Story by
David Petersen
Art by
David Petersen
Colors by
David Petersen
Letters by
David Petersen
Cover by
David Petersen
Publisher
Archaia
Cover Price
$3.50 (USD)
Release Date
Nov 30th, 2011

Wed, November 30th, 2011 at 7:25PM (PST)


It's been quite a few months since the last issue of "Mouse Guard: The Black Axe," and so my first instinct was to pull out the first two issues and refresh my memory before tackling the new chapter. But on a hunch, I left them safely stored away and jumped right into the new issue. And, as I suspected, I had no problem following along. Why? Because David Petersen is a firm believer in making each issue of "Mouse Guard " its own distinct chapter, and keeping it new-reader friendly.

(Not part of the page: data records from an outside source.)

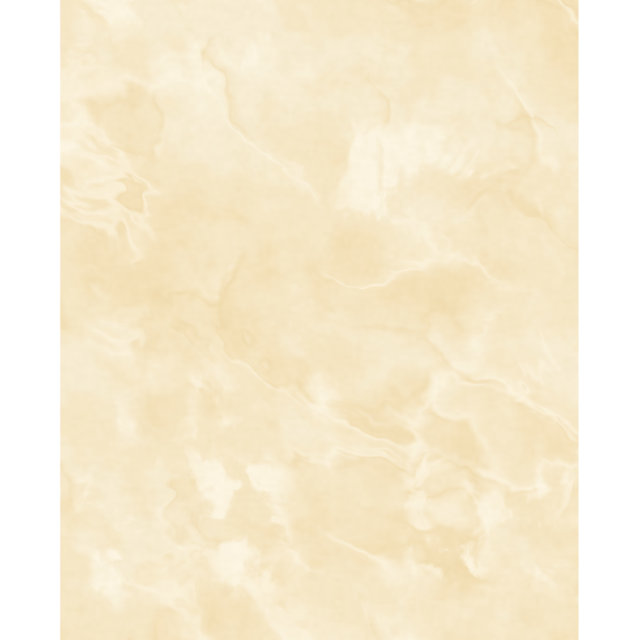
Write a WebGL 1 fragment shader that draws this texture.

```glsl
precision highp float;
// Draws an upright slab of cream marble with soft, slanting veins on white.
uniform vec2 u_resolution;

const vec3 WHITE = vec3(1.0);
const vec3 CREAM = vec3(0.962, 0.904, 0.772);
const vec3 HONEY = vec3(0.950, 0.872, 0.705);
const vec3 PALE = vec3(0.968, 0.926, 0.822);
const vec3 IVORY = vec3(0.990, 0.962, 0.890);
const vec3 AMBER = vec3(0.925, 0.825, 0.620);

const float SLAB_LEFT = 0.094;
const float SLAB_RIGHT = 0.904;
const float EDGE_SOFTNESS = 0.0015;
const float VEIN_SLANT = -0.62;    // radians, falling to the right
const float VEIN_STRETCH = 0.55;   // scale along the vein direction
const float WARP = 0.11;
const float GRAIN = 0.016;

float hash(vec2 p) {
  return fract(sin(dot(p, vec2(127.1, 311.7))) * 43758.5453);
}

float noise(vec2 p) {
  vec2 cell = floor(p);
  vec2 f = fract(p);
  f = f * f * (3.0 - 2.0 * f);
  float low = mix(hash(cell), hash(cell + vec2(1.0, 0.0)), f.x);
  float high = mix(hash(cell + vec2(0.0, 1.0)), hash(cell + vec2(1.0, 1.0)), f.x);
  return mix(low, high, f.y);
}

float fbm(vec2 p) {
  float sum = 0.0;
  float weight = 0.5;
  for (int i = 0; i < 5; i++) {
    sum += weight * noise(p);
    p = mat2(0.8, 0.6, -0.6, 0.8) * p * 2.03 + 17.3;
    weight *= 0.5;
  }
  return sum / 0.96875;
}

mat2 rotation(float angle) {
  float c = cos(angle);
  float s = sin(angle);
  return mat2(c, -s, s, c);
}

// Soft line where the signed field crosses zero.
float ridge(float field, float width) {
  return exp(-field * field / (width * width));
}

vec3 marble(vec2 uv) {
  vec2 warp = vec2(fbm(uv * 4.0 + 3.1), fbm(uv * 4.0 + 41.7)) - 0.5;
  vec2 p = rotation(VEIN_SLANT) * (uv + WARP * 2.0 * warp);
  p.x *= VEIN_STRETCH;

  // Broad clouds and finer mottling
  float cloud = fbm(p * 7.0 + 9.0) - 0.5;
  float mottle = fbm(uv * 24.0 + 5.0) - 0.5;
  float tone = cloud + 0.45 * mottle;
  vec3 color = mix(CREAM, HONEY, 0.75 * smoothstep(0.02, 0.28, -tone));
  color = mix(color, PALE, smoothstep(0.02, 0.22, tone));

  // Broken veins: a pale thread with an amber shadow beside it
  for (int i = 0; i < 3; i++) {
    float layer = float(i);
    float scale = 3.6 + 1.7 * layer;
    vec2 q = p * scale + 23.7 * layer;
    float field = fbm(q) - 0.5;
    float presence = smoothstep(0.48, 0.68, fbm(uv * 5.0 + 31.0 * layer + 7.0));
    float shadow = smoothstep(0.47, 0.66, fbm(uv * 6.0 + 19.0 * layer + 60.0));
    color = mix(color, IVORY, 0.26 * presence * ridge(field, 0.055));
    color = mix(color, IVORY, 0.55 * presence * ridge(field, 0.016));
    color = mix(color, AMBER, 0.38 * shadow * ridge(field + 0.035, 0.014));
    color = mix(color, HONEY, 0.40 * shadow * ridge(field + 0.055, 0.045));
  }

  // Scattered ragged bright patches
  float cluster = smoothstep(0.56, 0.74, fbm(uv * 5.5 + 83.0));
  float flake = smoothstep(0.48, 0.66, fbm(p * vec2(34.0, 22.0) + 12.0));
  color = mix(color, IVORY, 0.85 * cluster * flake);

  // Faint woven grain
  float grain = noise(uv * vec2(150.0, 85.0)) + noise(uv * vec2(70.0, 170.0)) - 1.0;
  return color + GRAIN * grain * vec3(0.45, 0.7, 1.0);
}

void main() {
  vec2 uv = gl_FragCoord.xy / u_resolution;
  float slab = smoothstep(SLAB_LEFT - EDGE_SOFTNESS, SLAB_LEFT + EDGE_SOFTNESS, uv.x)
    * (1.0 - smoothstep(SLAB_RIGHT - EDGE_SOFTNESS, SLAB_RIGHT + EDGE_SOFTNESS, uv.x));
  gl_FragColor = vec4(mix(WHITE, marble(uv), slab), 1.0);
}
```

It helps that this issue of "Mouse Guard: The Black Axe" opens with Celanawe and Em having washed up on shore of an island, their boat having gone down at sea. Petersen gives us a new setting for this issue, and aside from our two main characters, an entirely new cast. Celanawe and Em remind us of their quest for the fabled Black Axe, and from there we plunge right into the thick of things.

Petersen's drawings of the ferret stronghold are great here; from the way it's burrowed into the ground to the traces of a Viking longhouse in its architecture and points, it looks instantly cool and intriguing. (Based on the size of the doors, it makes one wonder if humans originally constructed the building.) And as for the ferrets themselves? They're dangerous-looking from the moment they appear, and Petersen's dialogue only amps up the nervousness you should be feeling for our heroes. They may claim to be honorable creatures, but it's hard to feel like you (or they) can trust them.

By the end of this issue, Petersen's not just set up a new status quo for the story, but he's shifted us directly into a great opening moment for the next issue. The lair that Celanawe is preparing to travel into looks dark and mysterious, and holds a lot of great story potential. With his intricate art and the gentle, subtle shades of colors (it's hard to believe the first issue of the original self-published "Mouse Guard" these many years ago was in black and white), every drawing pulls you fully into the story, and a monster's den is no exception.

"Mouse Guard: The Black Axe" is a great down-and-dirty fantasy epic; it might star mice, but don't let that fool you. These are creatures that play for keeps, and it can get just as violent or gripping as an episode of "Game of Thrones." I know it's halfway through a mini-series, but if you've ever been curious about "Mouse Guard," the current issue of "Mouse Guard: The Black Axe" is an excellent introduction to the series. Just be warned, you'll want to buy the collected editions of the first two mini-series as soon as you're done. All things considered, that's not such a bad position to be in. You've got some good times ahead.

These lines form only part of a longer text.